*** Stored data Section Begins ***

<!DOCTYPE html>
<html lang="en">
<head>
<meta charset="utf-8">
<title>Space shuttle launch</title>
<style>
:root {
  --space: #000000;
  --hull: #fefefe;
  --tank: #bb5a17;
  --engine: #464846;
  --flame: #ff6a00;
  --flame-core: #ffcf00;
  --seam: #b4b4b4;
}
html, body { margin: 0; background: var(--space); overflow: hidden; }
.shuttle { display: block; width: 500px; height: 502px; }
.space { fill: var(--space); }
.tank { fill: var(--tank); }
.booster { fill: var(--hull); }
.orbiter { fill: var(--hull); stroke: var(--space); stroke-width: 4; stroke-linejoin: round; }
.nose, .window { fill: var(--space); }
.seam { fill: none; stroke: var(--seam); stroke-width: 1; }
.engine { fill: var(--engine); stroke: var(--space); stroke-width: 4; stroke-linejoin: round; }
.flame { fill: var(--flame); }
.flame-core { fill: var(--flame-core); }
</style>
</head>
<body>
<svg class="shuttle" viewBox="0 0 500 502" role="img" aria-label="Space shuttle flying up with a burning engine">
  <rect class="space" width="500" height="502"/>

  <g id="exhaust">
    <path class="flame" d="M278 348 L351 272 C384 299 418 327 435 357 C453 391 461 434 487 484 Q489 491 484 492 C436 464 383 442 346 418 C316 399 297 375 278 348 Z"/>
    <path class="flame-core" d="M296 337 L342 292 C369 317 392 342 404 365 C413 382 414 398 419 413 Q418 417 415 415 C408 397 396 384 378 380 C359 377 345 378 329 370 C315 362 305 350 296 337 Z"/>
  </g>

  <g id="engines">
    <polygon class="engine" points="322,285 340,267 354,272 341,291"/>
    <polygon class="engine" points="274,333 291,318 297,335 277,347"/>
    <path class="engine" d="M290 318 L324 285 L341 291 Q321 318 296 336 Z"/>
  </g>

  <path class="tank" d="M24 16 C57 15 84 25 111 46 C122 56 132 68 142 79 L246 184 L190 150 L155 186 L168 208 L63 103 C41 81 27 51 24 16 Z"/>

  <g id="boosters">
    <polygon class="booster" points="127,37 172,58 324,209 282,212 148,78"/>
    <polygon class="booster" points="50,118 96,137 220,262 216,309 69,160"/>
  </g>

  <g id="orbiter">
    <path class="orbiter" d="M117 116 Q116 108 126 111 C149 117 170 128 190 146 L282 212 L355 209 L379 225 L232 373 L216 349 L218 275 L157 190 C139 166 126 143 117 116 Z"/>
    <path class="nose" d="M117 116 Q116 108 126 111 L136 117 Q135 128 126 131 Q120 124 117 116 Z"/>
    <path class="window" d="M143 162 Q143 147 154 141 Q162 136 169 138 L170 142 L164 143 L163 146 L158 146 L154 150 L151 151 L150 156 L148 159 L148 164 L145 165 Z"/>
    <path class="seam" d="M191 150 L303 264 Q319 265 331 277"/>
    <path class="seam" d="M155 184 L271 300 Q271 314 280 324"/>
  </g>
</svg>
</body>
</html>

*** Stored data Section Ends ***

# [What is needed]
When the line containing "96,137 220,262 216,309" is found in the records above, restate it and every later line word for word through the last one, and nothing more.

# [Response box]
    <polygon class="booster" points="50,118 96,137 220,262 216,309 69,160"/>
  </g>

  <g id="orbiter">
    <path class="orbiter" d="M117 116 Q116 108 126 111 C149 117 170 128 190 146 L282 212 L355 209 L379 225 L232 373 L216 349 L218 275 L157 190 C139 166 126 143 117 116 Z"/>
    <path class="nose" d="M117 116 Q116 108 126 111 L136 117 Q135 128 126 131 Q120 124 117 116 Z"/>
    <path class="window" d="M143 162 Q143 147 154 141 Q162 136 169 138 L170 142 L164 143 L163 146 L158 146 L154 150 L151 151 L150 156 L148 159 L148 164 L145 165 Z"/>
    <path class="seam" d="M191 150 L303 264 Q319 265 331 277"/>
    <path class="seam" d="M155 184 L271 300 Q271 314 280 324"/>
  </g>
</svg>
</body>
</html>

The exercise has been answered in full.